The split-second decision-making of a fighter pilot mirrors that of an option quarterback gauging the defense at the line then in open field. “Qualities do translate well into pilot training,” he agreed. “You make a decision on the fly. Also, you watch film, correct what you did wrong, and you do it (correctly) again and again.”

Schmidt’s career highlight by far was leading Air Force to a decisive 56-26 victory at Hawaii, on Oct. 19. That was his sixth game ever. The 6-foot-3, 215-pounder went in after starter Donald Hammond II and got injured on the opening drive.

“It was awesome, surreal. It was so much fun to put up many points,” Schmidt recalled. He scored four touchdowns. Smooth-throwing number 16 connected with Geraud Sanders for a 75-yard scoring play.

Schmidt rushed for three touchdowns — one a 61-yard scamper in the final quarter. His focus was to “keep my knees high, and drive” them for brisk strides. He ran for a team-most 120 yards (8.6 ypc.), in the triple-option attack. He threw for 147 yards.
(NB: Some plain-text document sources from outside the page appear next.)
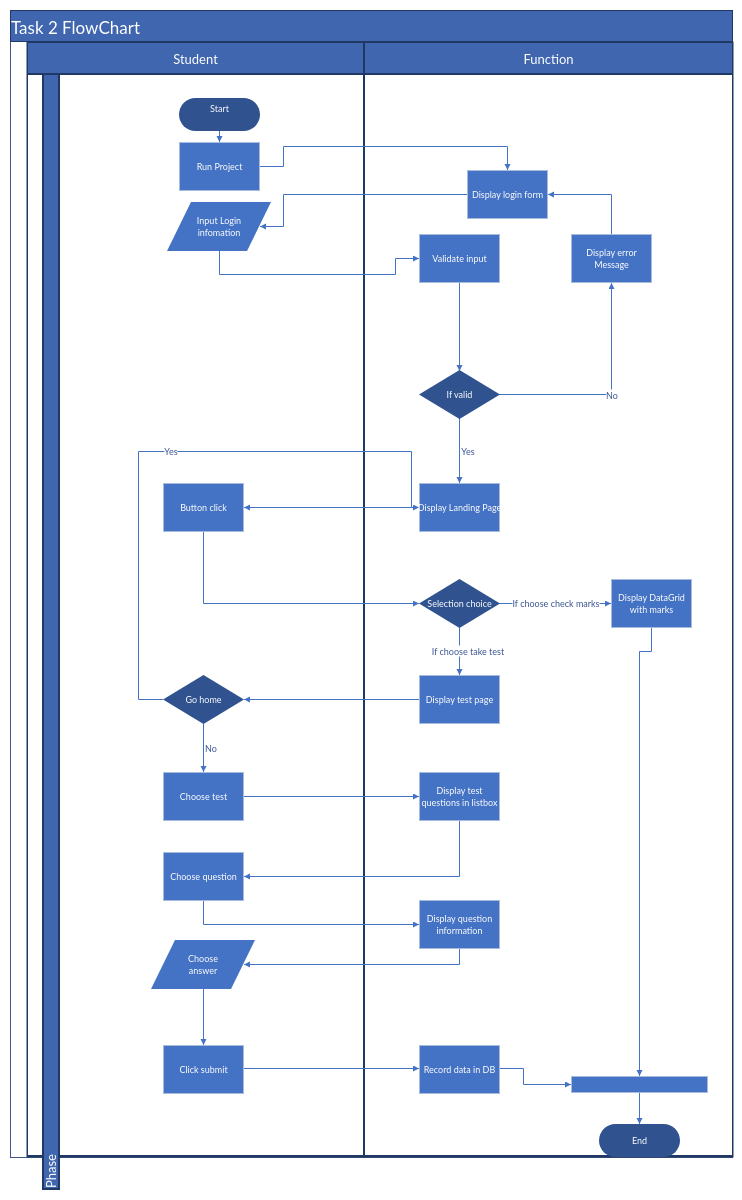
<!DOCTYPE html>
<html lang="en">
<head>
<meta charset="utf-8">
<title>Task 2 FlowChart</title>
<style>
:root {
  --band: #3f66ae;
  --band-line: #1f3864;
  --box: #4472c4;
  --box-line: #a9bcdc;
  --dark: #30528f;
  --line: #4472c4;
  --label: #3b5592;
  --paper: #fff;
}
* { box-sizing: border-box; margin: 0; }
html, body { width: 742px; height: 1200px; overflow: hidden; background: var(--paper); }
.chart { position: relative; width: 742px; height: 1200px; padding: 10px 9px 0 10px; font: 9px/12px Lato, Carlito, sans-serif; color: #fff; }

.swimlane { display: flex; flex-direction: column; width: 723px; height: 1148px; }
.title { height: 32px; background: var(--band); border: 1px solid var(--band-line); font-size: 17px; font-weight: 400; line-height: 33px; white-space: nowrap; }
.pool { flex: 1; display: flex; padding-left: 16px; border-left: 1px solid #44567f; border-bottom: 1px solid #44567f; }
.lanes { flex: 1; display: grid; grid-template-columns: 337px 1fr; }
.lane { border: 2px solid var(--band-line); border-width: 1px 1px 2px; box-shadow: 0 0 0 .5px var(--band-line); }
.lane h2 { height: 32px; background: var(--band); border-bottom: 2px solid var(--band-line); font-size: 13px; font-weight: 400; line-height: 32px; text-align: center; }
.phase { position: absolute; left: 42px; top: 73px; width: 18px; height: 1117px; padding-bottom: 1px; background: var(--band); border: 2px solid var(--band-line); font-size: 13px; line-height: 14px; writing-mode: vertical-rl; transform: rotate(180deg); }

.connectors { position: absolute; left: 0; top: 0; }
.connectors path { fill: none; stroke: var(--line); stroke-width: 1; marker-end: url(#arrow); }

.node { position: absolute; left: var(--x); top: var(--y); width: 81px; height: 49px; display: flex; align-items: center; justify-content: center; text-align: center; white-space: nowrap; background: var(--box); }
.process { border: 1px solid var(--box-line); }
.terminal { height: 33px; border-radius: 17px; background: var(--dark); }
.start { padding-bottom: 11px; }
.decision { background: var(--dark); clip-path: polygon(50% 0, 100% 50%, 50% 100%, 0 50%); }
.data { width: 104px; clip-path: polygon(24px 0, 100% 0, 80px 100%, 0 100%); }
.merge { width: 137px; height: 17px; }
.label { position: absolute; left: var(--x); top: var(--y); transform: translate(-50%, -50%); background: var(--paper); color: var(--label); line-height: 11px; white-space: nowrap; }
</style>
</head>
<body>
<main class="chart">
  <section class="swimlane">
    <h1 class="title">Task 2 FlowChart</h1>
    <div class="pool">
      <div class="lanes">
        <div class="lane"><h2>Student</h2></div>
        <div class="lane"><h2>Function</h2></div>
      </div>
    </div>
  </section>
  <div class="phase">Phase</div>

  <svg class="connectors" width="742" height="1200" viewBox="0 0 742 1200" aria-hidden="true">
    <defs>
      <marker id="arrow" markerUnits="userSpaceOnUse" markerWidth="7" markerHeight="7" refX="6" refY="3" orient="auto">
        <polygon points="0,0 6,3 0,6" fill="#4472c4"/>
      </marker>
    </defs>
    <path d="M219.5 130V142"/>
    <path d="M259 166.5H283.5V146.5H507.5V170"/>
    <path d="M468 194.5H283.5V226.5H260"/>
    <path d="M219.5 250V274.5H395.5V258.5H419"/>
    <path d="M459.5 282V371"/>
    <path d="M499 394.5H611.5V283"/>
    <path d="M611.5 235V194.5H548"/>
    <path d="M459.5 418V483"/>
    <path d="M419 507.5H244"/>
    <path d="M203.5 531V603.5H419"/>
    <path d="M499 603.5H611"/>
    <path d="M459.5 627V675"/>
    <path d="M651.5 627V651.5H639.5V1076"/>
    <path d="M419 699.5H244"/>
    <path d="M163 699.5H138.5V451.5H411.5V507.5H419"/>
    <path d="M203.5 723V772"/>
    <path d="M243 796.5H419"/>
    <path d="M459.5 820V876.5H244"/>
    <path d="M203.5 900V924.5H419"/>
    <path d="M459.5 948V964.5H244"/>
    <path d="M203.5 988V1045"/>
    <path d="M243 1068.5H419"/>
    <path d="M499 1068.5H523.5V1084.5H571"/>
    <path d="M639.5 1092V1124"/>
  </svg>

  <div class="node terminal start" style="--x:179px;--y:98px">Start</div>
  <div class="node process" style="--x:179px;--y:142px">Run Project</div>
  <div class="node data" style="--x:167px;--y:202px">Input Login<br>infomation</div>
  <div class="node process" style="--x:467px;--y:170px">Display login form</div>
  <div class="node process" style="--x:419px;--y:234px">Validate input</div>
  <div class="node process" style="--x:571px;--y:234px">Display error<br>Message</div>
  <div class="node decision" style="--x:419px;--y:370px">If valid</div>
  <div class="node process" style="--x:419px;--y:483px">Display Landing Page</div>
  <div class="node process" style="--x:163px;--y:483px">Button click</div>
  <div class="node decision" style="--x:419px;--y:579px">Selection choice</div>
  <div class="node process" style="--x:611px;--y:579px">Display DataGrid<br>with marks</div>
  <div class="node process" style="--x:419px;--y:675px">Display test page</div>
  <div class="node decision" style="--x:163px;--y:675px">Go home</div>
  <div class="node process" style="--x:163px;--y:772px">Choose test</div>
  <div class="node process" style="--x:419px;--y:772px">Display test<br>questions in listbox</div>
  <div class="node process" style="--x:163px;--y:852px">Choose question</div>
  <div class="node process" style="--x:419px;--y:900px">Display question<br>information</div>
  <div class="node data" style="--x:151px;--y:940px">Choose<br>answer</div>
  <div class="node process" style="--x:163px;--y:1045px">Click submit</div>
  <div class="node process" style="--x:419px;--y:1045px">Record data in DB</div>
  <div class="node process merge" style="--x:571px;--y:1076px"></div>
  <div class="node terminal" style="--x:599px;--y:1124px">End</div>

  <span class="label" style="--x:612px;--y:395px">No</span>
  <span class="label" style="--x:468px;--y:451px">Yes</span>
  <span class="label" style="--x:171px;--y:451px">Yes</span>
  <span class="label" style="--x:556px;--y:603px">If choose check marks</span>
  <span class="label" style="--x:468px;--y:651px">If choose take test</span>
  <span class="label" style="--x:211px;--y:748px">No</span>
</main>
</body>
</html>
His first pass was a 39-yard gain, for first and goal to go. Air Force scored on seven of ten drives. “Once we moved the ball a few times, it really got fun,” Schmidt said. “It was like in high school again. I got more encouraged.”

Schmidt said the key against Hawaii was to stay calm, and focus on executing option plays he ran “a million times in practice,” and trust teammates.

Air Force head coach Troy Calhoun called Schmidt a diligent practicer “highly respected” by teammates, who earned his big chance.

Tags
Show More

Related Articles

Close